Directions for this task: Which of the lines below contain the string "seed"? Copy each one.

Data for review:
┌──

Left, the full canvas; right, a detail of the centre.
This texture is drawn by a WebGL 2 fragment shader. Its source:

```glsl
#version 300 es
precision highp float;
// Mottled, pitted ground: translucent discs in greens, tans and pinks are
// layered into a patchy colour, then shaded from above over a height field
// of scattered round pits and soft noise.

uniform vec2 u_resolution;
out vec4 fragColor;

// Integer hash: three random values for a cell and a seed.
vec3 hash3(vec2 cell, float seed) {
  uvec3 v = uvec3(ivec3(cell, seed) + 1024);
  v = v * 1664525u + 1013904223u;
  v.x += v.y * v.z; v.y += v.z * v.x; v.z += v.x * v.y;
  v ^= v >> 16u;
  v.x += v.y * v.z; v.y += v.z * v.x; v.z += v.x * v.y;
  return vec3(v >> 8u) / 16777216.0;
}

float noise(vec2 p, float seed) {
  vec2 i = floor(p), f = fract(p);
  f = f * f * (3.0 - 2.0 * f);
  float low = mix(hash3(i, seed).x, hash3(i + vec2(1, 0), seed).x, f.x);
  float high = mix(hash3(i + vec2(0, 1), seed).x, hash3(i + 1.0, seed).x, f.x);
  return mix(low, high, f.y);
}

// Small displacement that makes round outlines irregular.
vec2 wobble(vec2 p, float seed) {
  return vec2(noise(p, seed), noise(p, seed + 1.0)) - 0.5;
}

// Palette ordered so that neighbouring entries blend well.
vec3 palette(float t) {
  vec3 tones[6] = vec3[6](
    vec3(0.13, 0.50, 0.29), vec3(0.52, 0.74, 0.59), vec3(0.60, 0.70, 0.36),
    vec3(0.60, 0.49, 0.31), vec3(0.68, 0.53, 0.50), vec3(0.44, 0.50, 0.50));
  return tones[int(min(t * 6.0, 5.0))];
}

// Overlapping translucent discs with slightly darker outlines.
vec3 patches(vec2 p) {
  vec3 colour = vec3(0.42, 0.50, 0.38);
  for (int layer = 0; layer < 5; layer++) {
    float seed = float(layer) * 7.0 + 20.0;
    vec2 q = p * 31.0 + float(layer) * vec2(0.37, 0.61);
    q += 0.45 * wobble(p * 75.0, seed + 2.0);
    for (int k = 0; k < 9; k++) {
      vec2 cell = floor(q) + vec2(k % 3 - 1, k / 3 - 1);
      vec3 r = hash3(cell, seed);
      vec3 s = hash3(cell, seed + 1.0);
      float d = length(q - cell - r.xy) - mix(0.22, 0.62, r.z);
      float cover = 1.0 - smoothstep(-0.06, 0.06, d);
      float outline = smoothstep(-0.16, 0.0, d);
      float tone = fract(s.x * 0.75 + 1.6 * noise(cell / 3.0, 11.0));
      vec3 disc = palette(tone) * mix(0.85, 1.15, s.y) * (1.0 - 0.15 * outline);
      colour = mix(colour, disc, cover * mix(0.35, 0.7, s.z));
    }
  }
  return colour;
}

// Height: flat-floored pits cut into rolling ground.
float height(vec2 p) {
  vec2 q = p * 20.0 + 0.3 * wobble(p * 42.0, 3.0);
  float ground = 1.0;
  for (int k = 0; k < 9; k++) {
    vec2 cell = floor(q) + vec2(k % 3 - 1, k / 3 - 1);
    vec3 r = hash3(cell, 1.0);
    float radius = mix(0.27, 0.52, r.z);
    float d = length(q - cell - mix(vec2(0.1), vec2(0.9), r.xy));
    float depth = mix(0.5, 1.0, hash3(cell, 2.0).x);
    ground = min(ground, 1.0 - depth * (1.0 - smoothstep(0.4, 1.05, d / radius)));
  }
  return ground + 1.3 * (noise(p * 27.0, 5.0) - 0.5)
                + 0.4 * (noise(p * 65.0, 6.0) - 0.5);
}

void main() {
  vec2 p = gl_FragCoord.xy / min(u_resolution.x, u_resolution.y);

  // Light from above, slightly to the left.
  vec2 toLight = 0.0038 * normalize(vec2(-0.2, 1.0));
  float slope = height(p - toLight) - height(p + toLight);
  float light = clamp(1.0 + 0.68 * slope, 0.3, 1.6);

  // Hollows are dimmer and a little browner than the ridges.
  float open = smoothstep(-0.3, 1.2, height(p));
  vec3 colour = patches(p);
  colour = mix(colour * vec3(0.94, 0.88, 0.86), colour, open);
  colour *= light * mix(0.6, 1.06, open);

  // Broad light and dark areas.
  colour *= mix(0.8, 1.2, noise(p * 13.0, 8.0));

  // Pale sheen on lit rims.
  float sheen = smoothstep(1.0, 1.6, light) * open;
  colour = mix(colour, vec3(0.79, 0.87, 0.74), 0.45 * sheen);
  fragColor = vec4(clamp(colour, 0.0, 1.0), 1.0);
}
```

└──
┌──

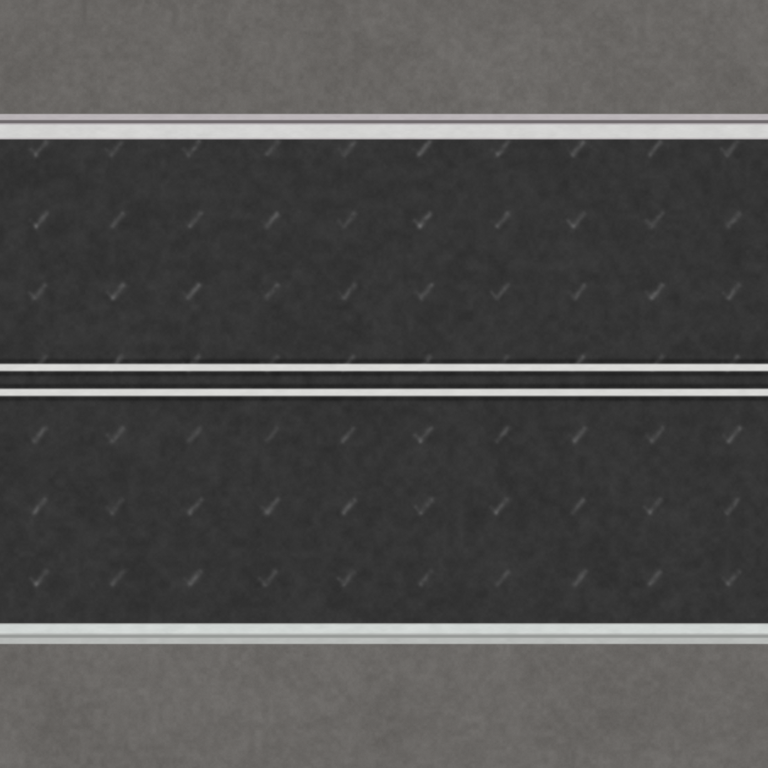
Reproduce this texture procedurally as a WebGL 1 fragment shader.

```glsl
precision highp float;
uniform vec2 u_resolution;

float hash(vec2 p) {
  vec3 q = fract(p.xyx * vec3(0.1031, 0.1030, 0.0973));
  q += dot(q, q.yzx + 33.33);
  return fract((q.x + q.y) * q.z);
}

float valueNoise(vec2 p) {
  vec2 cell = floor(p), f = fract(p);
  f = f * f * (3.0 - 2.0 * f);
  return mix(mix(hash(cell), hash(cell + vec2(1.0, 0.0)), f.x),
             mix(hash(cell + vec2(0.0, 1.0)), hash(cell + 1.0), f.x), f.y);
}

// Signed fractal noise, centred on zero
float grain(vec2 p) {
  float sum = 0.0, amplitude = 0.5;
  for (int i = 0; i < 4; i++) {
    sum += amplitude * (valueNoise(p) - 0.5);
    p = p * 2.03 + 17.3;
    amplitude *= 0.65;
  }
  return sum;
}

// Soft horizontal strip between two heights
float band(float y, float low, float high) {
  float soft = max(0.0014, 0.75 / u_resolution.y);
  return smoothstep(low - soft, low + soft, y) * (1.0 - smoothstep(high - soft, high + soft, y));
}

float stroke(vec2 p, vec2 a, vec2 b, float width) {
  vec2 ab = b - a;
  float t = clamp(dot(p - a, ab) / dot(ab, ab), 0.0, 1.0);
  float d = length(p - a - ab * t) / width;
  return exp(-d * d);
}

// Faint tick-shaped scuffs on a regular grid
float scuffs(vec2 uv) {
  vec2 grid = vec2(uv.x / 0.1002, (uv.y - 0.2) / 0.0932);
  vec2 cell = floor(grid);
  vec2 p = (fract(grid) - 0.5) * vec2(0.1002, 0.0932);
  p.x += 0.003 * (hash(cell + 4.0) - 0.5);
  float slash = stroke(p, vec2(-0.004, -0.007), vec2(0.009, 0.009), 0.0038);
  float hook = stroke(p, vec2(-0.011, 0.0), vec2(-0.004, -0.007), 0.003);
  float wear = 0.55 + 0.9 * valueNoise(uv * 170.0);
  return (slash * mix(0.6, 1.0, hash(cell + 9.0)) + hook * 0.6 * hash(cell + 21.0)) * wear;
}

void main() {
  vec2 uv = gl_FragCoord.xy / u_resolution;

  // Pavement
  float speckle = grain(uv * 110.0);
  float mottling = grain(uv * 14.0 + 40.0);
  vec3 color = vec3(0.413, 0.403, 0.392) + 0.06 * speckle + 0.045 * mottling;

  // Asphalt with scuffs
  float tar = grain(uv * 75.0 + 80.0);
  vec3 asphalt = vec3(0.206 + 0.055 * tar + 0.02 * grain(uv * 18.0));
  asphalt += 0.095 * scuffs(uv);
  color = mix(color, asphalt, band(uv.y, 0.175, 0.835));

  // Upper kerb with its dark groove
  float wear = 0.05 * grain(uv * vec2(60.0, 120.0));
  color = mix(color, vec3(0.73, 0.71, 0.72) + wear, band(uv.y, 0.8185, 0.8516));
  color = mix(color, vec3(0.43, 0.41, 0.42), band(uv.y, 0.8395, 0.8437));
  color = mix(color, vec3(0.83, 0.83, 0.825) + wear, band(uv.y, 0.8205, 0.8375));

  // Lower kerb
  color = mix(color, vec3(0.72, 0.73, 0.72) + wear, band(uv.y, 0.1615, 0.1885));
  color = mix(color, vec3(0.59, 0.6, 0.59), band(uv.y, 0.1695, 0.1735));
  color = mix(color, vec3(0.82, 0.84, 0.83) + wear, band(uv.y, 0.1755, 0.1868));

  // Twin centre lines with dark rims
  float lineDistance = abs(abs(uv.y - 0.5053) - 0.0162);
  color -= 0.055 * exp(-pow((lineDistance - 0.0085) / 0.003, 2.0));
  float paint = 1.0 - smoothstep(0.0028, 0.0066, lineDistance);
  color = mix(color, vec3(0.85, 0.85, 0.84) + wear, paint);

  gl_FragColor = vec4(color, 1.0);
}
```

└──
┌──

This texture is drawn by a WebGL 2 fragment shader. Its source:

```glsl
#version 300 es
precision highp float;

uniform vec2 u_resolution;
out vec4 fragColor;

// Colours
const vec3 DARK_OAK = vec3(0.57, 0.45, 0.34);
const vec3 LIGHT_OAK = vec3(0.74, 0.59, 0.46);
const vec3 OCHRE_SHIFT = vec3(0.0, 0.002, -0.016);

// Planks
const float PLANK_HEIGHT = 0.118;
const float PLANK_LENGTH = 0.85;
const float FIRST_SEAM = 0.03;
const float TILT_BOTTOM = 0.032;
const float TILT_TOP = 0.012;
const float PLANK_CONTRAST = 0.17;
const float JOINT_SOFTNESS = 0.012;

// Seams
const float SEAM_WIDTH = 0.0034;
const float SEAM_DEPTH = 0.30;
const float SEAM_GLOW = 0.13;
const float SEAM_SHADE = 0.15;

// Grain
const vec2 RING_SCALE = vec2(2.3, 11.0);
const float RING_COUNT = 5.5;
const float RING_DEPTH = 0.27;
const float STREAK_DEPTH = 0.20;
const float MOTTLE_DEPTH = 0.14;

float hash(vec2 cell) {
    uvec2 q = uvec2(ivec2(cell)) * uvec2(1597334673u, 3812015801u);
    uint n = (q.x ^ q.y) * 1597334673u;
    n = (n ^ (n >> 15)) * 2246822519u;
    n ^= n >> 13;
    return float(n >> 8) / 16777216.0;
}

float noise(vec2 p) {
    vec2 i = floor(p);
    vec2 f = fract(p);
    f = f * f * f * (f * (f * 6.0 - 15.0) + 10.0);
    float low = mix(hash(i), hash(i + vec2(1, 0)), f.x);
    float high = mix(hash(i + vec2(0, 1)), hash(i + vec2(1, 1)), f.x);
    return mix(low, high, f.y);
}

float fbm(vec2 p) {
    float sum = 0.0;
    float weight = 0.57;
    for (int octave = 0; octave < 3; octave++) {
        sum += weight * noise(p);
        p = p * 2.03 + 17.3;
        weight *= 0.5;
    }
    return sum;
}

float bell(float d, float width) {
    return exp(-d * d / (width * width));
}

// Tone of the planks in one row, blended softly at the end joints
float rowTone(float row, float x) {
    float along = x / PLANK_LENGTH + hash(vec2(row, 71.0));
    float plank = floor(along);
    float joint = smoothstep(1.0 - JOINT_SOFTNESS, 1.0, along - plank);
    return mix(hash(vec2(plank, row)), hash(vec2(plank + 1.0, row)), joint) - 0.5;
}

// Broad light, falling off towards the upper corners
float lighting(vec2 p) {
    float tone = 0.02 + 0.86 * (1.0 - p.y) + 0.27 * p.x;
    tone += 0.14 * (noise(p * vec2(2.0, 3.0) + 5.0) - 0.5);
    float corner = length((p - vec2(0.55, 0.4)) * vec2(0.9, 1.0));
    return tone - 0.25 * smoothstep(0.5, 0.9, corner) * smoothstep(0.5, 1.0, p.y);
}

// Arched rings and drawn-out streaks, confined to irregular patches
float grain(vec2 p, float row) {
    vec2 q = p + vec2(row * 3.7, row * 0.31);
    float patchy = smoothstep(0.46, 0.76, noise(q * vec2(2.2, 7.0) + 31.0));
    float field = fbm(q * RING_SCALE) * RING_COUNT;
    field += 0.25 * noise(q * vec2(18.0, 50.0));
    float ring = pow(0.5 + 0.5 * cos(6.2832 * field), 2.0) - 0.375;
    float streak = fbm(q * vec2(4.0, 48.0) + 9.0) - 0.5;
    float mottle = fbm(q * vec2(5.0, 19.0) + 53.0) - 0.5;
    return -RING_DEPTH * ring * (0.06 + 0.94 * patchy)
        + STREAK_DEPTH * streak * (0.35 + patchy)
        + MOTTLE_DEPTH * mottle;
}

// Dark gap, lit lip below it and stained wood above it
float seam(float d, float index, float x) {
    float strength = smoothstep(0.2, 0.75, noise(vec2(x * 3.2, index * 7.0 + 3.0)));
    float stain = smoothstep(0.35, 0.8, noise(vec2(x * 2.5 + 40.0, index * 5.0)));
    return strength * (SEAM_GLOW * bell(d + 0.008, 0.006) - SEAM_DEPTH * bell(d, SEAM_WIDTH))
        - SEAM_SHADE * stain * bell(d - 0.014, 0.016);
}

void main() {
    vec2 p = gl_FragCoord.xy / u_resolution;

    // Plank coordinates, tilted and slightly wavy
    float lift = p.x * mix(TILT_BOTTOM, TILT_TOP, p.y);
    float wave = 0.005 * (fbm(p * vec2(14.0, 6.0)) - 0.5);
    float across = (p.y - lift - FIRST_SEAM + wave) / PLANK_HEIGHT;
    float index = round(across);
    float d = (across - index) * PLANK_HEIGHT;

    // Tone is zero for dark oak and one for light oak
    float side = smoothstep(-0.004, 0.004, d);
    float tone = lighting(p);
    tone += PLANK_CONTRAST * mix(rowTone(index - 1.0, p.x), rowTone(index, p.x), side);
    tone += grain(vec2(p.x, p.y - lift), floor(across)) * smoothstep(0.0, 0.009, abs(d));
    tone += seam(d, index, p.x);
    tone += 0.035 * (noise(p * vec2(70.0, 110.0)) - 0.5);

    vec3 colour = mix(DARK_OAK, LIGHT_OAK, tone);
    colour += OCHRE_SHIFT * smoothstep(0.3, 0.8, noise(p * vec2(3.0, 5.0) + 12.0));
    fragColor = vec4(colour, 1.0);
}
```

└──

Written solution:
// Integer hash: three random values for a cell and a seed.
vec3 hash3(vec2 cell, float seed) {
  uvec3 v = uvec3(ivec3(cell, seed) + 1024);
float noise(vec2 p, float seed) {
  float low = mix(hash3(i, seed).x, hash3(i + vec2(1, 0), seed).x, f.x);
  float high = mix(hash3(i + vec2(0, 1), seed).x, hash3(i + 1.0, seed).x, f.x);
vec2 wobble(vec2 p, float seed) {
  return vec2(noise(p, seed), noise(p, seed + 1.0)) - 0.5;
    float seed = float(layer) * 7.0 + 20.0;
    q += 0.45 * wobble(p * 75.0, seed + 2.0);
      vec3 r = hash3(cell, seed);
      vec3 s = hash3(cell, seed + 1.0);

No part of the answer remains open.